Required work
With the pictures removed, write out the data below exactly.

Dataset
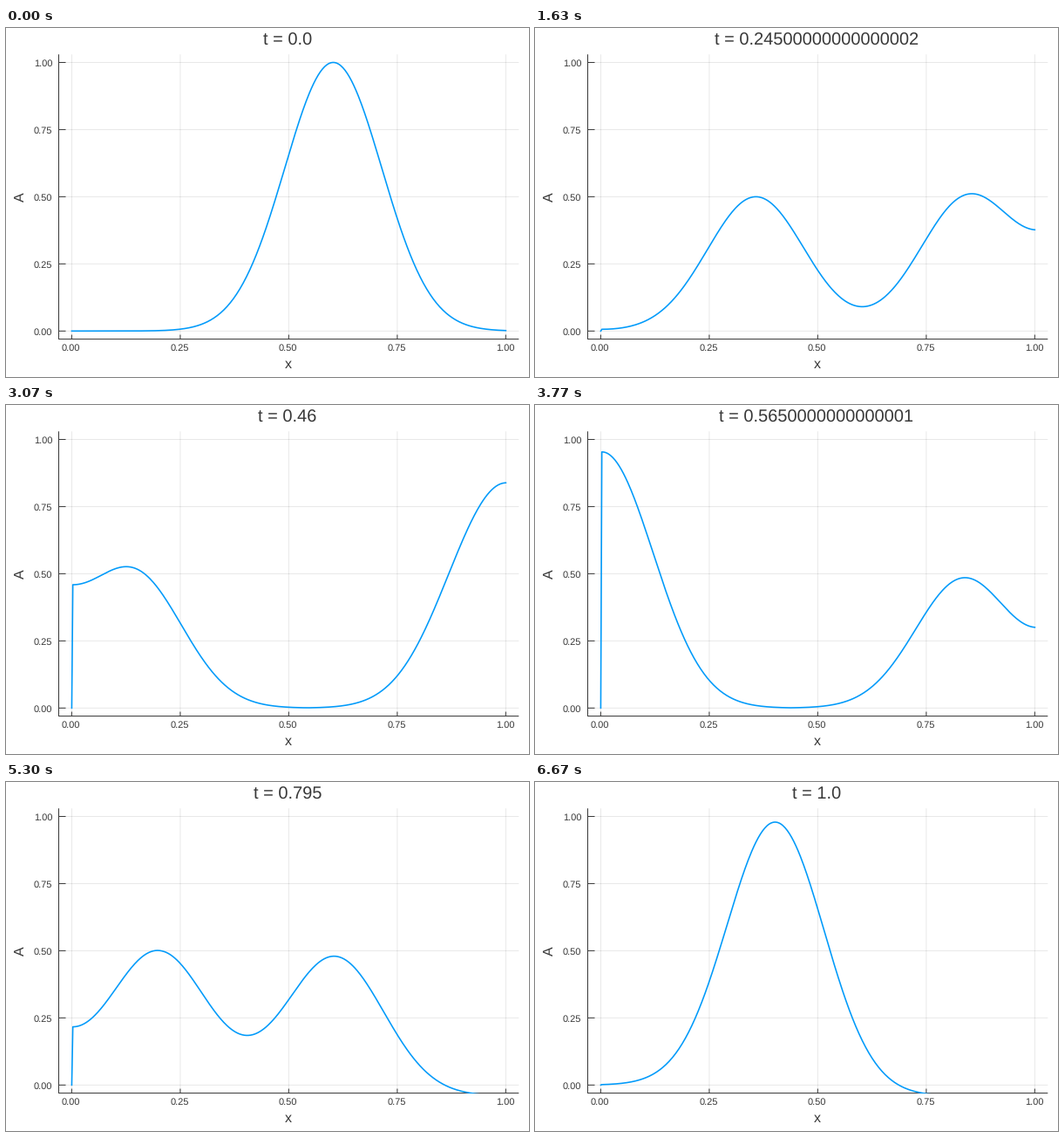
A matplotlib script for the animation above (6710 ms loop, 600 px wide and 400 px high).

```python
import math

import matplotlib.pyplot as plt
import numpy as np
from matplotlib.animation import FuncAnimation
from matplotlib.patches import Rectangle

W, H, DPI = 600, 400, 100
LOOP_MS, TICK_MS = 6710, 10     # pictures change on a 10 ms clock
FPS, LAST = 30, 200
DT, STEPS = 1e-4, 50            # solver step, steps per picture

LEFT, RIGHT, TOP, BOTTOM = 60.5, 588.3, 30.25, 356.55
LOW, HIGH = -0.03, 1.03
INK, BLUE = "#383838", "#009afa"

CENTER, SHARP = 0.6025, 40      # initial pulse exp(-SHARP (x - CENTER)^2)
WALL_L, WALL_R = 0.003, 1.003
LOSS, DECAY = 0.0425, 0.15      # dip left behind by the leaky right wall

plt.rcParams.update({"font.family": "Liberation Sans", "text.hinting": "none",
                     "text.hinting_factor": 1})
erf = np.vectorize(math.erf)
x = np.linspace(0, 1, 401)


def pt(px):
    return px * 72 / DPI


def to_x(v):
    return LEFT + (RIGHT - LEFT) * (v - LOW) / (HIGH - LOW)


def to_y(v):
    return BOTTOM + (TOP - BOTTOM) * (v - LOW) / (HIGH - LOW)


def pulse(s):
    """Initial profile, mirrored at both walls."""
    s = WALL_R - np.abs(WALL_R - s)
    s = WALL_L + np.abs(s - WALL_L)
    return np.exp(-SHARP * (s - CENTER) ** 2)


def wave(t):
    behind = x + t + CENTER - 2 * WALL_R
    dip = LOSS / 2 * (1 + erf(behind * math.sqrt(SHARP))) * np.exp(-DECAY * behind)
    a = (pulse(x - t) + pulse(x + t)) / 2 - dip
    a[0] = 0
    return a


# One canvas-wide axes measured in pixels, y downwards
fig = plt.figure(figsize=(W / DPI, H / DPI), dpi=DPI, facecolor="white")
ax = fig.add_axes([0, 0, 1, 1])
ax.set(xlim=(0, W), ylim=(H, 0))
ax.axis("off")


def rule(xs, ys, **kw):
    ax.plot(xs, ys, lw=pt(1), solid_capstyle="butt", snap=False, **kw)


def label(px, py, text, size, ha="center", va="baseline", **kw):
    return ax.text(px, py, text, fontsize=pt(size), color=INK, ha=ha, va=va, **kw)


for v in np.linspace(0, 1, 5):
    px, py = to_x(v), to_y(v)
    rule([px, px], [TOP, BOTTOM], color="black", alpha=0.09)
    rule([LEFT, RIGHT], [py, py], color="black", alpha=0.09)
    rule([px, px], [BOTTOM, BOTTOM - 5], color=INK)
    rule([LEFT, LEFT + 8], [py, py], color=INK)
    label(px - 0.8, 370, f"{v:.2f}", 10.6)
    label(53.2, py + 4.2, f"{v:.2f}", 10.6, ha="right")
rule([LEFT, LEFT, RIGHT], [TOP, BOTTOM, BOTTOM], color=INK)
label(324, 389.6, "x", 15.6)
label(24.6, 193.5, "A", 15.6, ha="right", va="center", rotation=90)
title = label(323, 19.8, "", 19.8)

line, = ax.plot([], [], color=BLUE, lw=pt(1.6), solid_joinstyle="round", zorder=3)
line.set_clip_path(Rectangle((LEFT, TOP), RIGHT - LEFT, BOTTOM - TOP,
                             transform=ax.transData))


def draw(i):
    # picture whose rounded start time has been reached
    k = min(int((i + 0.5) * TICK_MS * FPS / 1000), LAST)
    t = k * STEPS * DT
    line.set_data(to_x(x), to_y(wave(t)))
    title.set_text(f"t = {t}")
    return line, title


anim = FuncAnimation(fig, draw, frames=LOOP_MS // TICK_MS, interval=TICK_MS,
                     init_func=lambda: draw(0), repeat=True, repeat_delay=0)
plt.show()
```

Answer space
A matplotlib script for the animation above (6710 ms loop, 600 px wide and 400 px high).

```python
import math

import matplotlib.pyplot as plt
import numpy as np
from matplotlib.animation import FuncAnimation
from matplotlib.patches import Rectangle

W, H, DPI = 600, 400, 100
LOOP_MS, TICK_MS = 6710, 10     # pictures change on a 10 ms clock
FPS, LAST = 30, 200
DT, STEPS = 1e-4, 50            # solver step, steps per picture

LEFT, RIGHT, TOP, BOTTOM = 60.5, 588.3, 30.25, 356.55
LOW, HIGH = -0.03, 1.03
INK, BLUE = "#383838", "#009afa"

CENTER, SHARP = 0.6025, 40      # initial pulse exp(-SHARP (x - CENTER)^2)
WALL_L, WALL_R = 0.003, 1.003
LOSS, DECAY = 0.0425, 0.15      # dip left behind by the leaky right wall

plt.rcParams.update({"font.family": "Liberation Sans", "text.hinting": "none",
                     "text.hinting_factor": 1})
erf = np.vectorize(math.erf)
x = np.linspace(0, 1, 401)


def pt(px):
    return px * 72 / DPI


def to_x(v):
    return LEFT + (RIGHT - LEFT) * (v - LOW) / (HIGH - LOW)


def to_y(v):
    return BOTTOM + (TOP - BOTTOM) * (v - LOW) / (HIGH - LOW)


def pulse(s):
    """Initial profile, mirrored at both walls."""
    s = WALL_R - np.abs(WALL_R - s)
    s = WALL_L + np.abs(s - WALL_L)
    return np.exp(-SHARP * (s - CENTER) ** 2)


def wave(t):
    behind = x + t + CENTER - 2 * WALL_R
    dip = LOSS / 2 * (1 + erf(behind * math.sqrt(SHARP))) * np.exp(-DECAY * behind)
    a = (pulse(x - t) + pulse(x + t)) / 2 - dip
    a[0] = 0
    return a


# One canvas-wide axes measured in pixels, y downwards
fig = plt.figure(figsize=(W / DPI, H / DPI), dpi=DPI, facecolor="white")
ax = fig.add_axes([0, 0, 1, 1])
ax.set(xlim=(0, W), ylim=(H, 0))
ax.axis("off")


def rule(xs, ys, **kw):
    ax.plot(xs, ys, lw=pt(1), solid_capstyle="butt", snap=False, **kw)


def label(px, py, text, size, ha="center", va="baseline", **kw):
    return ax.text(px, py, text, fontsize=pt(size), color=INK, ha=ha, va=va, **kw)


for v in np.linspace(0, 1, 5):
    px, py = to_x(v), to_y(v)
    rule([px, px], [TOP, BOTTOM], color="black", alpha=0.09)
    rule([LEFT, RIGHT], [py, py], color="black", alpha=0.09)
    rule([px, px], [BOTTOM, BOTTOM - 5], color=INK)
    rule([LEFT, LEFT + 8], [py, py], color=INK)
    label(px - 0.8, 370, f"{v:.2f}", 10.6)
    label(53.2, py + 4.2, f"{v:.2f}", 10.6, ha="right")
rule([LEFT, LEFT, RIGHT], [TOP, BOTTOM, BOTTOM], color=INK)
label(324, 389.6, "x", 15.6)
label(24.6, 193.5, "A", 15.6, ha="right", va="center", rotation=90)
title = label(323, 19.8, "", 19.8)

line, = ax.plot([], [], color=BLUE, lw=pt(1.6), solid_joinstyle="round", zorder=3)
line.set_clip_path(Rectangle((LEFT, TOP), RIGHT - LEFT, BOTTOM - TOP,
                             transform=ax.transData))


def draw(i):
    # picture whose rounded start time has been reached
    k = min(int((i + 0.5) * TICK_MS * FPS / 1000), LAST)
    t = k * STEPS * DT
    line.set_data(to_x(x), to_y(wave(t)))
    title.set_text(f"t = {t}")
    return line, title


anim = FuncAnimation(fig, draw, frames=LOOP_MS // TICK_MS, interval=TICK_MS,
                     init_func=lambda: draw(0), repeat=True, repeat_delay=0)
plt.show()
```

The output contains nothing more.